All analyses were conducted using STATA (version 13), which allows for adjustment of standard errors for complex sample designs. All differences reported between subgroups of the U.S. population are at the 95 percent level of statistical significance, meaning that there is only a 5 percent (or less) probability that the observed differences could be attributed to chance variation in sampling. Additionally, bivariate differences between subgroups are only reported when they also remain robust in a multivariate model controlling for other demographic, political, and socioeconomic covariates. A comprehensive listing of all study questions, complete with tabulations of top-level results for each question, is available on the AP-NORC Center for Public Affairs Research website: www.apnorc.org.
About The Associated Press-NORC Center for Public Affairs Research
The AP-NORC Center for Public Affairs Research taps into the power of social science research and the highest-quality journalism to bring key information to people across the nation and throughout the world.
- The Associated Press is the world’s essential news organization, bringing fast, unbiased news to all media platforms and formats.
- NORC at the University of Chicago is one of the oldest and most respected independent research institutions in the world.
The two organizations have established the Associated Press-NORC Center for Public Affairs Research to conduct, analyze, and distribute social science research in the public interest on newsworthy topics and to use the power of journalism to tell the stories that the research reveals.
The founding principles of the AP-NORC Center include a mandate to carefully preserve and protect the scientific integrity and objectivity of NORC and the journalistic independence of The Associated Press. All work conducted by the Center conforms to the highest levels of scientific integrity to prevent any real or perceived bias in the research. All of the work of the Center is subject to review by its advisory committee to help ensure it meets these standards. The Center will publicize the results of all studies and make all datasets and study documentation available to scholars and the public.
About the Authors
Jennifer Benz, Senior Research Scientist, The Associated Press-NORC Center for Public Affairs Research
Matt Sedensky, Journalism Fellow, The Associated Press-NORC Center for Public Affairs Research
Trevor Tompson, Director, The Associated Press-NORC Center for Public Affairs Research
1. Administration on Aging. 2011. Supporting data for the Profile of Older Adults. http://www.aoa.gov/aoaroot/aging_statistics/Profile/2011/docs/2011profile.xls, accessed October 8, 2013.ꜛ
3. Fries, J. 1980. Aging, Natural Death and the Compression of Morbidity.” NEJM 303: 130-35.ꜛ
4. Kulish, M., K. Smith and C. Kent. 2006. Ageing, Retirement and Savings: A General Equilibrium Analysis.
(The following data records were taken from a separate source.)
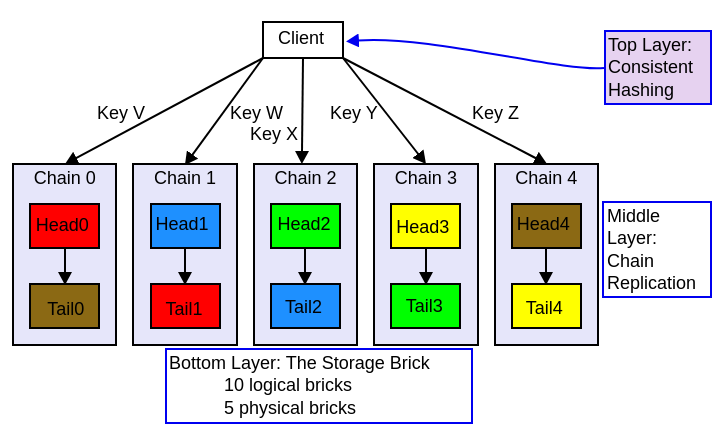
<!DOCTYPE html>
<html lang="en">
<head>
<meta charset="utf-8">
<title>Chain replication layers</title>
<style>
:root {
  --ink: #000;
  --paper: #fff;
  --note-line: #0000f0;
  --note-tint: #e6d2f0;
  --chain-fill: #e6e6fa;
  --red: #f00;
  --blue: #1e90ff;
  --green: #0f0;
  --yellow: #ff0;
  --brown: #8b6914;
}
* { box-sizing: border-box; margin: 0; padding: 0; }
html, body { width: 724px; height: 444px; overflow: hidden; background: var(--paper); }
body { font: 18px/22px "Liberation Sans", Arial, sans-serif; color: var(--ink); }
.diagram { position: relative; width: 724px; height: 444px; }
.connectors { position: absolute; left: 0; top: 0; }
.client, .brick { display: flex; align-items: center; justify-content: center; border: 2px solid var(--ink); }
.client { position: absolute; left: 262px; top: 21px; width: 82px; height: 38px; padding: 0 4px 4px 0; background: var(--paper); }
.key { position: absolute; white-space: nowrap; }
.chains {
  position: absolute; left: 12px; top: 163px; height: 183px;
  display: grid; grid-template-columns: repeat(5, 105.4px); column-gap: 15px;
  list-style: none;
}
.chain {
  display: flex; flex-direction: column; align-items: center;
  padding-top: 2px; border: 2px solid var(--ink); background: var(--chain-fill);
}
.chain h2 { font: inherit; margin-bottom: 14px; white-space: nowrap; }
.brick { flex: none; width: 71px; height: 46px; background: var(--fill); }
.brick span { position: relative; left: var(--dx, 0); top: var(--dy, 0); }
.link { flex: none; display: block; overflow: visible; }
.red { --fill: var(--red); }
.blue { --fill: var(--blue); }
.green { --fill: var(--green); }
.yellow { --fill: var(--yellow); }
.brown { --fill: var(--brown); }
.note { position: absolute; border: 2px solid var(--note-line); padding: 1.5px 0 0 3px; line-height: 22.5px; background: var(--paper); white-space: nowrap; }
.note-top { left: 604px; top: 30px; width: 108px; height: 75px; padding-left: 2px; background: var(--note-tint); }
.note-middle { left: 602px; top: 201px; width: 110px; height: 97px; }
.note-bottom { left: 165px; top: 348px; width: 308px; height: 76px; padding-left: 2px; }
.note-bottom ul { list-style: none; padding-left: 55px; }
</style>
</head>
<body>
<main class="diagram">
  <svg class="connectors" width="724" height="444" viewBox="0 0 724 444" fill="none" stroke-width="2" aria-hidden="true">
    <defs>
      <marker id="arrow" markerUnits="userSpaceOnUse" markerWidth="14" markerHeight="14" refX="1" refY="7" orient="auto">
        <polygon points="0,0 13,7 0,14" fill="#000"/>
      </marker>
      <marker id="note-arrow" markerUnits="userSpaceOnUse" markerWidth="14" markerHeight="14" refX="1" refY="7" orient="auto">
        <polygon points="0,0 13,7 0,14" fill="#0000f0"/>
      </marker>
    </defs>
    <g stroke="#000" marker-end="none">
      <line x1="263" y1="58" x2="75.6" y2="158.4" marker-end="url(#arrow)"/>
      <line x1="263" y1="58" x2="192" y2="155.3" marker-end="url(#arrow)"/>
      <line x1="303" y1="58" x2="302" y2="152" marker-end="url(#arrow)"/>
      <line x1="343" y1="58" x2="418.6" y2="154.5" marker-end="url(#arrow)"/>
      <line x1="343" y1="58" x2="536.4" y2="158.5" marker-end="url(#arrow)"/>
    </g>
    <path d="M604 68C560 72 430 35 358 40.5" stroke="#0000f0" marker-end="url(#note-arrow)"/>
  </svg>

  <div class="client">Client</div>

  <span class="key" style="left:97px;top:102px">Key V</span>
  <span class="key" style="left:230px;top:102px">Key W</span>
  <span class="key" style="left:250px;top:123px">Key X</span>
  <span class="key" style="left:330px;top:102px">Key Y</span>
  <span class="key" style="left:472px;top:102px">Key Z</span>

  <ul class="chains">
    <li class="chain">
      <h2>Chain 0</h2>
      <div class="brick red"><span style="--dx:-2.5px;--dy:-1px">Head0</span></div>
      <svg class="link" width="14" height="34" viewBox="0 0 14 34" aria-hidden="true"><g id="chain-link"><line x1="7" y1="0" x2="7" y2="25" stroke="#000" stroke-width="2"/><polygon points="0,23 14,23 7,36"/></g></svg>
      <div class="brick brown"><span style="--dx:1px;--dy:3px">Tail0</span></div>
    </li>
    <li class="chain">
      <h2>Chain 1</h2>
      <div class="brick blue"><span style="--dx:-3px;--dy:-2px">Head1</span></div>
      <svg class="link" width="14" height="34" viewBox="0 0 14 34" aria-hidden="true"><use href="#chain-link"/></svg>
      <div class="brick red"><span style="--dx:-1px;--dy:3px">Tail1</span></div>
    </li>
    <li class="chain">
      <h2>Chain 2</h2>
      <div class="brick green"><span style="--dx:-1.5px;--dy:-2px">Head2</span></div>
      <svg class="link" width="14" height="34" viewBox="0 0 14 34" aria-hidden="true"><use href="#chain-link"/></svg>
      <div class="brick blue"><span style="--dx:-2px;--dy:1px">Tail2</span></div>
    </li>
    <li class="chain">
      <h2>Chain 3</h2>
      <div class="brick yellow"><span style="--dx:-3px;--dy:1px">Head3</span></div>
      <svg class="link" width="14" height="34" viewBox="0 0 14 34" aria-hidden="true"><use href="#chain-link"/></svg>
      <div class="brick green"><span style="--dx:-1.5px">Tail3</span></div>
    </li>
    <li class="chain">
      <h2>Chain 4</h2>
      <div class="brick brown"><span style="--dx:-3px;--dy:-2px">Head4</span></div>
      <svg class="link" width="14" height="34" viewBox="0 0 14 34" aria-hidden="true"><use href="#chain-link"/></svg>
      <div class="brick yellow"><span style="--dx:-2px;--dy:2px">Tail4</span></div>
    </li>
  </ul>

  <aside class="note note-top">Top Layer:<br>Consistent<br>Hashing</aside>
  <aside class="note note-middle">Middle<br>Layer:<br>Chain<br>Replication</aside>
  <aside class="note note-bottom">
    <p>Bottom Layer: The Storage Brick</p>
    <ul>
      <li>10 logical bricks</li>
      <li>5 physical bricks</li>
    </ul>
  </aside>
</main>
</body>
</html>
Reserve Bank of Australia Research (Discussion Paper 2006-06).ꜛ
5. Shoven, J and S. Slavov. 2012. The Decision to Delay Social Security Benefits: Theory and Evidence. NBER Working Paper No. 17866.ꜛ
6. United States Department of Labor. Top 10 Ways to Prepare for Retirement. http://www.dol.gov/ebsa/publications/10_ways_to_prepare.html, accessed October 8, 2013.ꜛ